The Supreme Court may have endorsed a ban on cock-fighting in 2014 on the grounds of putting an end to cruelty to animals. But as numerous reports show, this has done nothing to stem the popularity of the event in Tamil Nadu and other south Indian states.
The latest episode in this issue comes in the form of a video of a cockfighting event taking place in Kambam in Theni district.
The video shows a fight between two roosters, supervised by two men organising the event, while about 50 or 60 people are gathered in a circle around them watching the action.
According to media reports, the event in Kambam involved over 50 roosters, brought in by participants from a number of villages in the district. As the Pongal festival approaches, more such events are anticipated, as this is the season for cockfighting events in the state.
These events are popular as they also form the basis for high-stakes gambling, with stakes reportedly ranging from Rs 1 lakh to Rs 10 lakh. Some events also receive patronage from politicians and police, the report adds, and in such cases, stakes can even rise to crores.
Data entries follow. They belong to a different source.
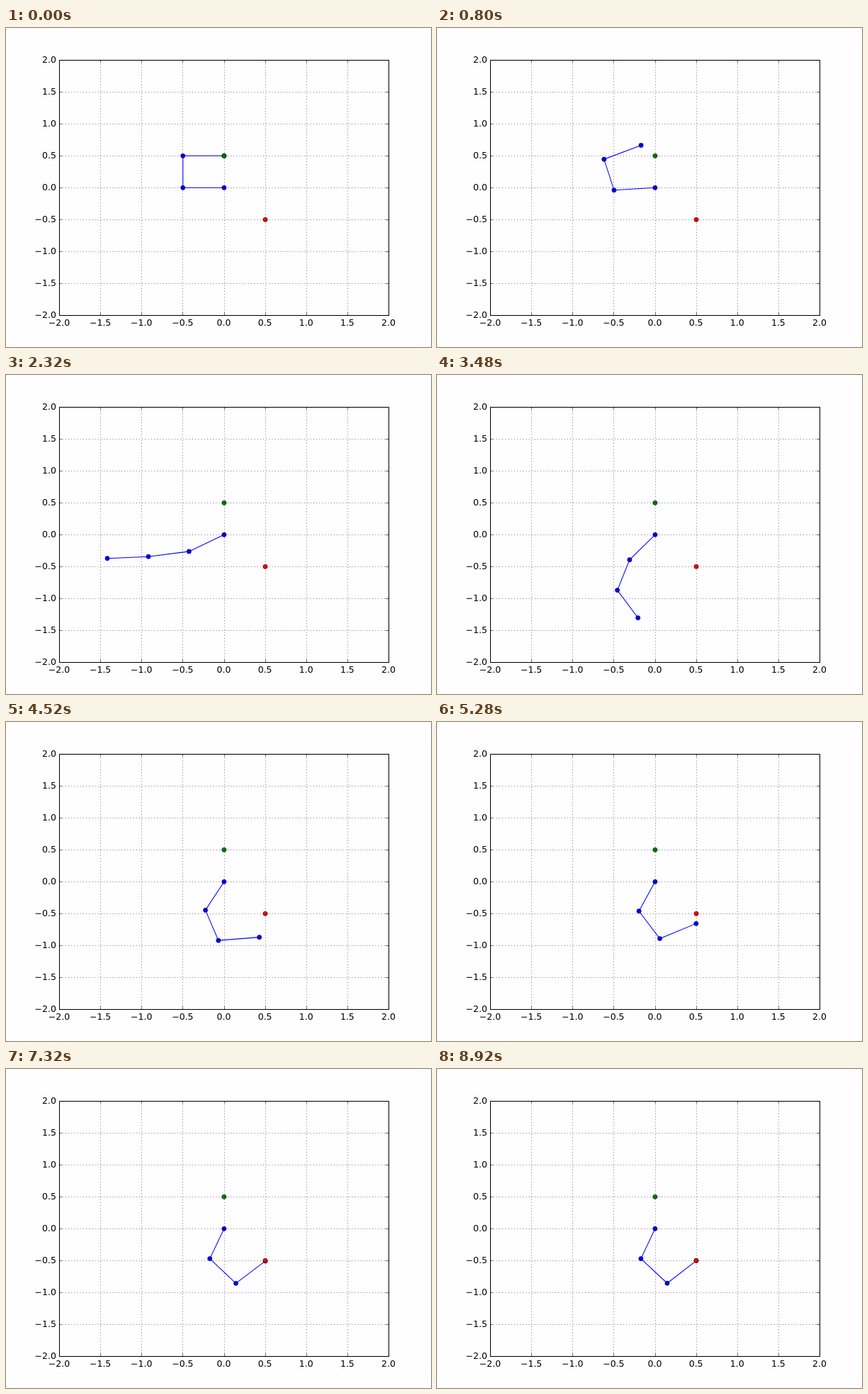
Recreate the animation shown at these times as an HTML page with a canvas. Size 600 by 450 pixels, loop 9 s.

```html
<!DOCTYPE html>
<html lang="en">
<head>
<meta charset="utf-8">
<title>Three-joint arm</title>
<style>
  html, body { margin: 0; width: 100%; height: 100%; overflow: hidden; background: #fefdff; }
  canvas { display: block; }
</style>
</head>
<body>
<canvas id="stage" width="600" height="450"></canvas>
<script>
const ctx = document.getElementById('stage').getContext('2d');
const LOOP = 9000, TICK = 40, STEPS_PER_TICK = 0.6;
const BOX = { left: 75, top: 45, right: 540, bottom: 405 };
const PT = 75 / 72;
const LINK = 0.5;
const START_ANGLES = [180, 90, 0];
const GOAL_ANGLES = [249.87, 309.68, 405.12];
const TICKS = Array.from({ length: 9 }, (_, i) => -2 + i / 2);

const toX = x => 307.5 + x * 116.25;
const toY = y => 225 - y * 90;
const snap = v => Math.floor(v + 0.5) + 0.5;

function line(points, color, width, dash = []) {
  ctx.beginPath();
  points.forEach(([x, y]) => ctx.lineTo(x, y));
  ctx.strokeStyle = color;
  ctx.lineWidth = width;
  ctx.setLineDash(dash);
  ctx.stroke();
}

function dot([x, y], color) {
  ctx.beginPath();
  ctx.arc(toX(x) + 0.4, toY(y) + 0.3, 3 * PT, 0, 2 * Math.PI);
  ctx.fillStyle = color;
  ctx.fill();
  ctx.strokeStyle = '#000';
  ctx.lineWidth = 0.5 * PT;
  ctx.setLineDash([]);
  ctx.stroke();
}

// The gain grows by 0.001 with every step of the controller.
function progress(step) {
  let remaining = 1;
  for (let i = 0; i < step; i++) remaining *= 1 - 0.001 * i;
  return 1 - remaining;
}

function armJoints(s) {
  const joints = [[0, 0]];
  START_ANGLES.forEach((start, i) => {
    const angle = (start + (GOAL_ANGLES[i] - start) * s) * Math.PI / 180;
    const [x, y] = joints[i];
    joints.push([x + LINK * Math.cos(angle), y + LINK * Math.sin(angle)]);
  });
  return joints;
}

function drawAxes() {
  const { left, top, right, bottom } = BOX;
  const thin = 0.5 * PT, size = 4 * PT, dash = [PT, 3 * PT];
  ctx.font = '12.5px "DejaVu Sans", sans-serif';
  ctx.fillStyle = '#000';
  for (const value of TICKS) {
    const x = snap(toX(value)), y = snap(toY(value));
    if (Math.abs(value) < 2) {
      line([[x, bottom + 0.5], [x, top + 0.5]], '#000', thin, dash);
      line([[left + 0.5, y], [right + 0.5, y]], '#000', thin, dash);
      line([[x, bottom], [x, bottom - size]], '#000', thin);
      line([[x, top], [x, top + size]], '#000', thin);
      line([[left, y], [left + size, y]], '#000', thin);
      line([[right, y], [right - size, y]], '#000', thin);
    }
    const label = value.toFixed(1).replace('-', '\u2212');
    ctx.textAlign = 'center';
    ctx.fillText(label, toX(value), 420);
    ctx.textAlign = 'right';
    ctx.fillText(label, left - size, toY(value) + 4.4);
  }
  ctx.lineWidth = PT;
  ctx.setLineDash([]);
  ctx.strokeRect(left + 0.5, top + 0.5, right - left, bottom - top);
}

function draw(time) {
  const tick = Math.floor((time % LOOP) / TICK);
  const step = Math.floor((tick + 0.5) * STEPS_PER_TICK);
  const joints = armJoints(progress(step));
  ctx.fillStyle = '#fefdff';
  ctx.fillRect(0, 0, 600, 450);
  line(joints.map(([x, y]) => [toX(x) + 0.4, toY(y) + 0.3]), '#00f', PT);
  joints.forEach(joint => dot(joint, '#00f'));
  dot([0, 0.5], '#008000');
  dot([0.5, -0.5], '#f00');
  drawAxes();
}

const began = performance.now();
function animate() {
  draw(performance.now() - began);
  requestAnimationFrame(animate);
}
animate();
</script>
</body>
</html>
```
According to Vinod, a member of the Animal Welfare Board of India, cockfighting and any other sports that pit animals against each other for entertainment, have been prohibited by the Prevention of Cruelty to Animals Act, 1960, which was endorsed by the Supreme Court in 2014. But the sport continues to thrive because of a lack of will to implement the law. â€œIn the Jallikattu case, the order by the SC says that no two animals should fight against each other. But because authorities do not enforce these provisions, animal rights organisations have to repeatedly take these cases to court."